After logging on via a laptop, tablet, desktop, smartphone or thin client, they’ll see the same ‘desktop’ screen they were familiar with before their employer’s IT was migrated to the cloud, if they are using a ‘hosted desktops’ cloud computing solution, available in the shared or private cloud.

The private cloud
A private cloud holds a particular appeal to the larger business, primarily because it provides an even higher level of privacy and control that suits the enterprise’s size and requirements. All software and employee work files are kept on servers that are reserved for the private cloud user’s exclusive use. But, as with the shared cloud, staff access their work via any device, whenever they want [or are required to] and from anywhere.

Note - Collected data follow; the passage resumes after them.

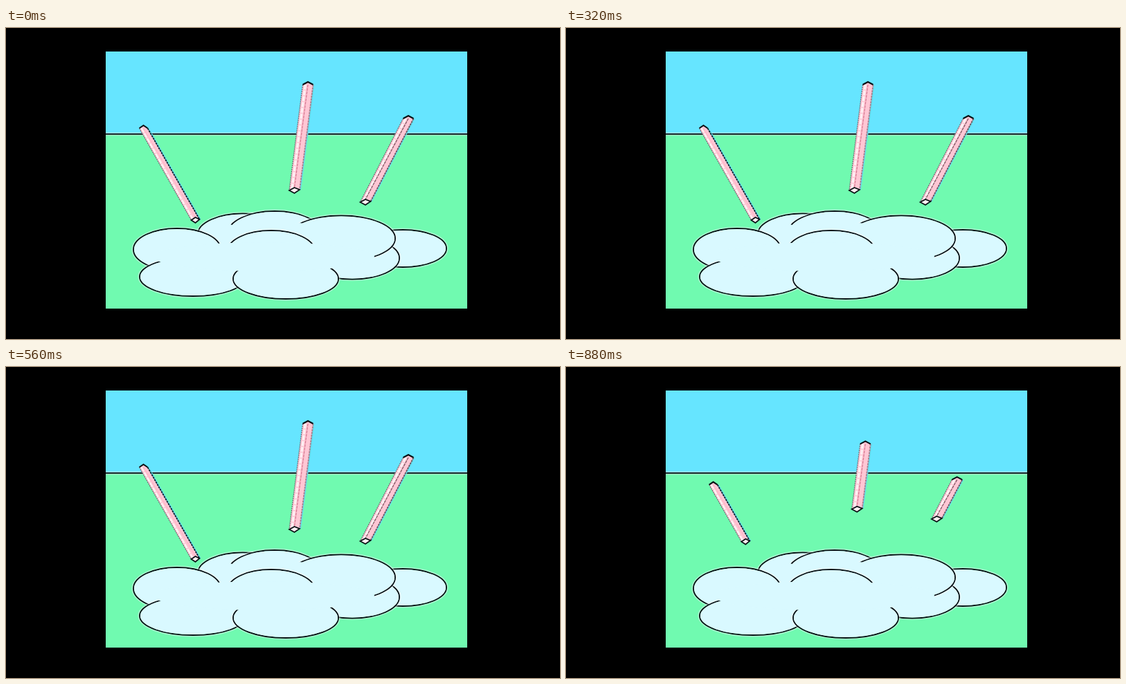
These frames come from a looping animation (800 px wide and 450 px high, 0.96 s). An HTML page with a canvas:

```html
<!DOCTYPE html>
<html lang="en">
<head>
<meta charset="utf-8">
<style>
  html, body { margin: 0; width: 100%; height: 100%; overflow: hidden; background: #000; }
  canvas { display: block; }
</style>
</head>
<body>
<canvas id="stage" width="800" height="450"></canvas>
<script>
const ctx = document.getElementById('stage').getContext('2d');
const LOOP = 960, SHRINK_AT = 640;
const INK = '#071014', HALO = 'rgba(255, 255, 255, 0.4)';

function line(points, color, width, { fill, dash = [] } = {}) {
  ctx.beginPath();
  points.forEach(p => ctx.lineTo(...p));
  if (fill) {
    ctx.closePath();
    ctx.fillStyle = fill;
    ctx.fill();
  }
  ctx.strokeStyle = color;
  ctx.lineWidth = width;
  ctx.setLineDash(dash);
  ctx.stroke();
  ctx.setLineDash([]);
}

function puff(x, y, rx, ry, outlined = true) {
  ctx.beginPath();
  ctx.ellipse(x, y, rx, ry, 0, 0, 2 * Math.PI);
  if (outlined) {
    for (const [color, width] of [[HALO, 5], [INK, 1.9]]) {
      ctx.strokeStyle = color;
      ctx.lineWidth = width;
      ctx.stroke();
    }
    // The fill leaves the outline visible
    ctx.beginPath();
    ctx.ellipse(x, y, rx - 0.9, ry - 0.9, 0, 0, 2 * Math.PI);
  }
  ctx.fillStyle = '#d9f9ff';
  ctx.fill();
}

// Painted back to front; plain puffs hide the seams inside the cloud
function drawCloud() {
  puff(573, 319, 63, 27);
  puff(500, 333, 68, 30.5);
  puff(342, 298.5, 65, 30);
  puff(388, 298, 68, 33);
  puff(247, 320.5, 63, 30.5);
  puff(484, 304.5, 78, 33);
  puff(423, 298, 17, 16, false);
  puff(322, 298, 12, 14, false);
  puff(270, 360, 77, 28);
  puff(383, 323, 63, 30);
  puff(404, 363, 76, 29);
  puff(372, 331, 160, 21, false);
}

// Each stick is a square prism along its axis; both ends pull in when short
function drawStick({ top, bottom, w, shrink, edge, ridge }, short) {
  const dx = bottom[0] - top[0], dy = bottom[1] - top[1];
  const pull = short ? shrink / Math.hypot(dx, dy) : 0;
  const at = ([x, y], sign) => (ox, oy) => [x + sign * dx * pull + ox, y + sign * dy * pull + oy];
  const head = at(top, 1), foot = at(bottom, -1);
  const cap = [head(-w, 1), head(0, -3), head(w, 1)];
  const base = [foot(-w, 0), foot(0, 4), foot(w, -1), foot(0, -4)];

  line([head(w + 1, 1), foot(w + 1, -1)], '#5fe0f0', 2);
  line([...cap, base[2], base[1], base[0]], 'transparent', 1, { fill: '#ffc6d4' });
  line([head(-w / 2, 1), foot(-w / 2, 0)], '#fff0f3', w * 0.4, { dash: [7, 1.5] });
  line([head(0, 1), base[3]], ridge, 1.3, { dash: [4, 1] });
  line([cap[0], base[0]], '#6d6a72', 1.2, { dash: [2, 1] });
  line([cap[2], base[2]], edge, 1.8, { dash: [3, 1] });
  line(cap, INK, 2);
  line(base, INK, 1.7, { fill: '#fff0f2' });
}

const sticks = [
  { top: [198.5, 144], bottom: [273.5, 278], w: 6, shrink: 29, edge: '#0b252e', ridge: '#ffb3c6' },
  { top: [436, 81], bottom: [416.5, 235], w: 7.5, shrink: 29.5, edge: '#a87f8e', ridge: '#d77c93' },
  { top: [581, 130], bottom: [519, 252], w: 7.5, shrink: 36, edge: '#6d5860', ridge: '#7d5863' }
];

function draw() {
  ctx.fillStyle = '#000';
  ctx.fillRect(0, 0, 800, 450);
  ctx.fillStyle = '#66e5ff';
  ctx.fillRect(144, 34, 522, 120);
  ctx.fillStyle = '#70fab0';
  ctx.fillRect(144, 154, 522, 252);
  const horizon = [[144, 153.5], [666, 153.5]];
  line(horizon, HALO, 5);
  line(horizon, INK, 1.8);
  drawCloud();
  const short = performance.now() % LOOP >= SHRINK_AT;
  sticks.forEach(stick => drawStick(stick, short));
  requestAnimationFrame(draw);
}
draw();
</script>
</body>
</html>
```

Whether the choice is a shared or private platform, business performance will be given a boost, and I’m not just talking about the ability to cut the number of IT staff and improve cash flow because of that; and through no longer having to spend on in-house IT hardware, software and updates. I’m talking about the automation of manual processes including fuel purchase, real-time collaboration across the business and geographic boundaries; and, in vessel construction and maintenance, improved project management.

What goes on in the data centre?
At the high end of cloud computing the data centre comprises world class IT infrastructures including high performance server and data backup technology supported by strict maintenance, backup and data restoration practices.

The result is fast access to their work by employees and less likelihood of hardware downtime, which is reduced further by the use of a secondary, remote data centre that takes over from the primary data centre in the rare event of a technical or power failure that will require time to fix.

Technical experts with the skill and knowledge to resolve issues quickly are employed in the data centre 24/7 by the cloud [shared or private] services provider.

Data centres [again at the high end] place a high priority on two aspects of security: the physical security of the building and the security of all online activity. Physical security is ensured through a combination of perimeter fence, security guards, access control and fire and forced entry alarms.

Online security comprises an array of tools that build enterprise-level resilience into the IT. Included are highly secure firewalls, web filtering, optional encryption of sent emails, management of access devices – and dual factor authentication [2FA] where required. 2FA allows for the identification of individuals through a combination of user name and password and information known only to them.

Other security tools monitor, control and enforce acceptable use policies, and block access to inappropriate websites and other sites the user organisation wants to exclude. These tools can reduce web misuse by staff.

There is a security advantage in using a hosted desktop at a wi-fi hotspot, for example such as those found at hotels and bars, because with the hosted desktop the computing power and data remain in the secure datacentre.

Thin clients and security
Security is further enhanced where thin clients are used. Comprising a ‘plug and play’ keyboard and screen – and little else – a thin client is inherently more secure to use than a computing device. For the security-conscious business, a thin client should therefore be the cloud computing access device of choice.

In conclusion…
Cloud computing helps a business to upgrade its processes and manage its global or regional operation more efficiently and cost effectively. It has the inherent ability to store and access [from anywhere] massive amounts of data without the need for the in-house purchase of additional hardware to handle it.

The cloud services provider looks after that requirement and charges on a usage basis, not the upfront costs. It carries those costs itself, just as it manages software licences and upgrades and all the other things that have traditionally gone on inhouse IT, including data and information security.

Joseph BlassJoseph Blass is CEO, WorkPlaceLive. With roots going back to 1996, WorkPlaceLive was founded in 2006 as a provider of cloud computing services. One of the first UK providers of hosted desktop services, its hosted desktops allow customers and their employees the freedom to work from anywhere in the world, from any device, as easily as they would in their office.